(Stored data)
☆ ☆ ☆

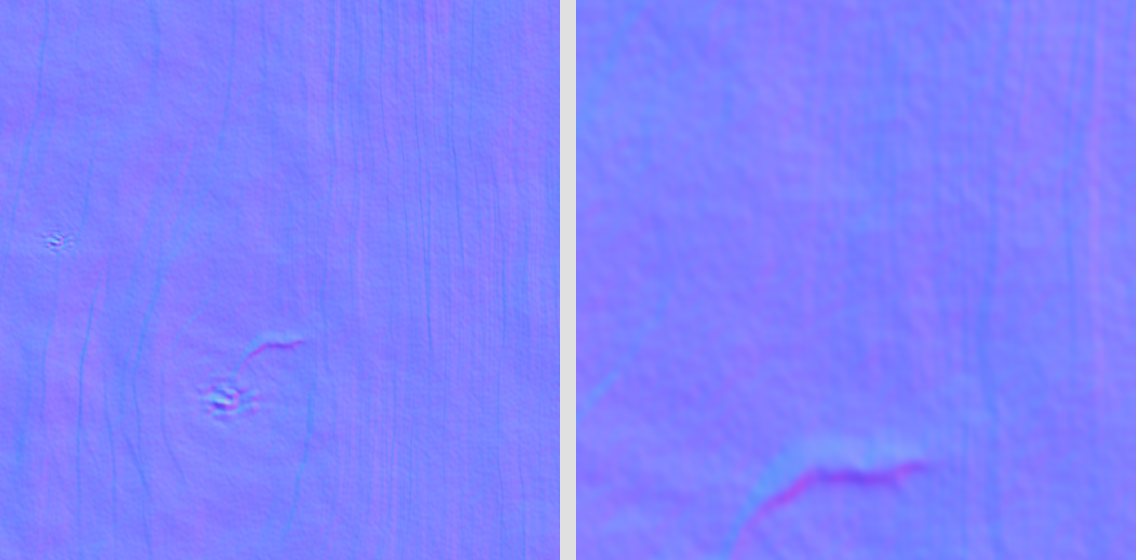
Left: the whole. Right: its middle third, enlarged.
This texture map is drawn by a WebGL 1 fragment shader. Its source:

```glsl
precision highp float;
// Tangent-space normal map of weathered wood: upright grain flowing around two knots.

uniform vec2 u_resolution;

const vec2 KNOT = vec2(0.405, 0.283);       // main knot centre
const vec2 SMALL_KNOT = vec2(0.102, 0.568);
const float KNOT_REACH = 0.13;              // how far the grain bends aside
const float SMALL_REACH = 0.035;
const float LEAN = 0.13;                    // slant of the grain on the left
const float RING_COUNT = 15.0;              // growth ledges across the canvas
const float RING_HEIGHT = 0.0013;
const float SWELL_HEIGHT = 0.0065;
const float LUMP_HEIGHT = 0.0046;
const float CRUMPLE_HEIGHT = 0.0013;
const float STREAK_HEIGHT = 0.0017;
const float GRAIN_HEIGHT = 0.00105;
const float FIBRE_HEIGHT = 0.00036;
const float ROUGH_HEIGHT = 0.00034;
const float SAMPLE_STEP = 0.0009;
const vec3 FLAT_COLOR = vec3(0.499, 0.506, 0.502);

vec2 hash2(vec2 p) {
  vec3 q = fract(p.xyx * vec3(0.1031, 0.1030, 0.0973));
  q += dot(q, q.yzx + 33.33);
  return fract((q.xx + q.yz) * q.zy) * 2.0 - 1.0;
}

// Gradient noise, smooth enough to be differentiated
float noise(vec2 p) {
  vec2 i = floor(p), f = p - i;
  vec2 w = f * f * f * (f * (f * 6.0 - 15.0) + 10.0);
  vec2 e = vec2(1.0, 0.0);
  float low = mix(dot(hash2(i), f), dot(hash2(i + e), f - e), w.x);
  float high = mix(dot(hash2(i + e.yx), f - e.yx), dot(hash2(i + 1.0), f - 1.0), w.x);
  return mix(low, high, w.y);
}

// Fades in from a to b and out from c to d
float band(float a, float b, float c, float d, float x) {
  return smoothstep(a, b, x) * (1.0 - smoothstep(c, d, x));
}

// Sharp rise followed by a long slope down
float ledge(float s, float width) {
  return smoothstep(0.0, width, s) * exp(-max(s, 0.0) / (4.0 * width));
}

// Sideways shift that makes grain lines part around a knot
float partGrain(vec2 d, float reach) {
  float r2 = d.x * d.x + 0.25 * d.y * d.y;
  return d.x * reach * reach / (r2 + reach * reach) * exp(-5.0 * r2);
}

// Growth ledges that fade in and out along their length
float growthLedges(float g, float y, float count, float stretch) {
  float phase = g * count + 1.2 * noise(vec2(g * 5.0, y * 2.2) + 3.7)
              + 0.3 * noise(vec2(g * 9.0, y * 10.0) + 8.1);
  float id = floor(phase), f = phase - id;
  float strength = smoothstep(-0.25, 0.3, noise(vec2(id * 7.37 + 20.4, y * stretch)));
  return strength * smoothstep(0.0, 0.17, f) * (1.0 - f);
}

// Wobbly rings and a crumpled heart
float knotRelief(vec2 d, float size) {
  vec2 q = d / size;
  float r = length(q * vec2(1.0, 1.12)) + 0.4 * noise(q * 1.5 + 5.3) + 0.16 * noise(q * 4.5);
  float broken = 0.6 + 1.2 * noise(q * 2.1 + 3.3);
  float rings = 0.017 * broken * sin(r * 15.0) * exp(-1.7 * max(r, 0.0));
  float heart = 0.10 * noise(q * vec2(3.4, 4.6) + 1.6) * exp(-3.2 * r * r);
  return size * (rings + heart);
}

// Raised folds around the branch, and long splits on the right
float folds(vec2 p) {
  float wobble = noise(p * 22.0 + 2.0) + 0.5 * noise(p * 55.0);
  float bend = min(p.x - 0.48, 0.0);
  float s = p.y - 0.392 + 18.0 * bend * bend + 0.013 * wobble;
  float span = band(0.40, 0.47, 0.51, 0.58, p.x);
  float h = 0.0034 * span * exp(-s * s / 0.00013) * (0.8 + 0.7 * wobble);

  float drop = max(0.33 - p.y, 0.0);
  s = p.x - 0.551 + 0.6 * drop * drop + 0.011 * wobble;
  h += 0.0020 * band(0.0, 0.1, 0.26, 0.36, p.y) * ledge(s, 0.014);

  // S-shaped ledges sweeping past the left of the knot
  for (int i = 0; i < 4; i++) {
    float k = float(i);
    float x = 0.285 - 0.072 * k + (0.09 - 0.02 * k) * smoothstep(0.33, 0.5, p.y)
            + 0.07 * (1.0 - smoothstep(0.02, 0.27, p.y))
            + 0.016 * noise(vec2(k * 3.3, p.y * 11.0)) + 0.002 * wobble;
    span = band(0.04, 0.2, 0.5, 0.68, p.y) * (0.7 + noise(vec2(k * 5.7 + 0.5, p.y * 5.0)));
    h += 0.0013 * span * ledge(p.x - x, 0.011);
  }

  s = p.x - 0.766 + 0.03 * (p.y - 0.45) + 0.012 * noise(vec2(4.5, p.y * 6.0));
  h += 0.0011 * band(0.28, 0.42, 0.6, 0.85, p.y) * ledge(s, 0.008);
  s = 0.648 - p.x + 0.01 * noise(vec2(9.5, p.y * 5.0));
  return h + 0.0009 * band(0.35, 0.5, 0.65, 0.85, p.y) * ledge(s, 0.008);
}

float height(vec2 p) {
  float rightSide = smoothstep(0.4, 0.75, p.x);
  vec2 d = p - KNOT;
  float nearKnot = exp(-30.0 * dot(d, d));
  float g = p.x - LEAN * (p.y - 0.4) * (1.0 - rightSide)
          - partGrain(d, KNOT_REACH) - partGrain(p - SMALL_KNOT, SMALL_REACH)
          + 0.014 * noise(p * vec2(4.0, 5.0) + 9.2);

  // Broad relief
  float h = SWELL_HEIGHT * noise(vec2(g * 9.0, p.y * 3.0) + 0.4);
  h += LUMP_HEIGHT * noise(vec2(g * 9.0, p.y * 9.0) + 6.6) * (1.0 - 0.4 * rightSide);
  h += CRUMPLE_HEIGHT * (1.0 + nearKnot - 0.4 * rightSide)
     * noise(vec2(g * 22.0, p.y * 19.0 + p.x * 8.0) + 2.9);

  // Growth ledges: wide on the left, narrow and straight on the right
  h += RING_HEIGHT * (1.0 - 0.7 * rightSide) * growthLedges(g, p.y, RING_COUNT, 2.6);
  h += 0.55 * RING_HEIGHT * rightSide * growthLedges(g + 2.0, p.y, RING_COUNT * 1.9, 2.0);

  // Streaks and fine grain in patches
  float patches = smoothstep(-0.35, 0.4, noise(vec2(g * 6.0, p.y * 2.0) + 12.3));
  float amount = patches * mix(0.65, 1.2, rightSide);
  h += STREAK_HEIGHT * amount * noise(vec2(g * 28.0, p.y * 2.0) + 5.1);
  h += GRAIN_HEIGHT * amount * noise(vec2(g * 64.0, p.y * 3.0));
  h += FIBRE_HEIGHT * amount * noise(vec2(g * 150.0, p.y * 6.0) + 7.7);

  // Surface roughness
  h += ROUGH_HEIGHT * noise(p * vec2(125.0, 105.0));
  h += 1.6 * ROUGH_HEIGHT * noise(p * vec2(52.0, 48.0) + 4.4);

  return h + knotRelief(d, 0.08) + knotRelief(p - SMALL_KNOT, 0.04) + folds(p);
}

void main() {
  vec2 p = gl_FragCoord.xy / u_resolution;
  vec2 e = vec2(SAMPLE_STEP, 0.0);
  vec2 slope = vec2(height(p + e) - height(p - e), height(p + e.yx) - height(p - e.yx));
  vec3 normal = normalize(vec3(-slope / (2.0 * SAMPLE_STEP), 1.0));
  gl_FragColor = vec4(FLAT_COLOR + 0.5 * normal, 1.0);
}
```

☆ ☆ ☆

— Assignment —
Please go through the data above and copy each line that has the word "length".

— Output for this exercise —
// Growth ledges that fade in and out along their length
  float r = length(q * vec2(1.0, 1.12)) + 0.4 * noise(q * 1.5 + 5.3) + 0.16 * noise(q * 4.5);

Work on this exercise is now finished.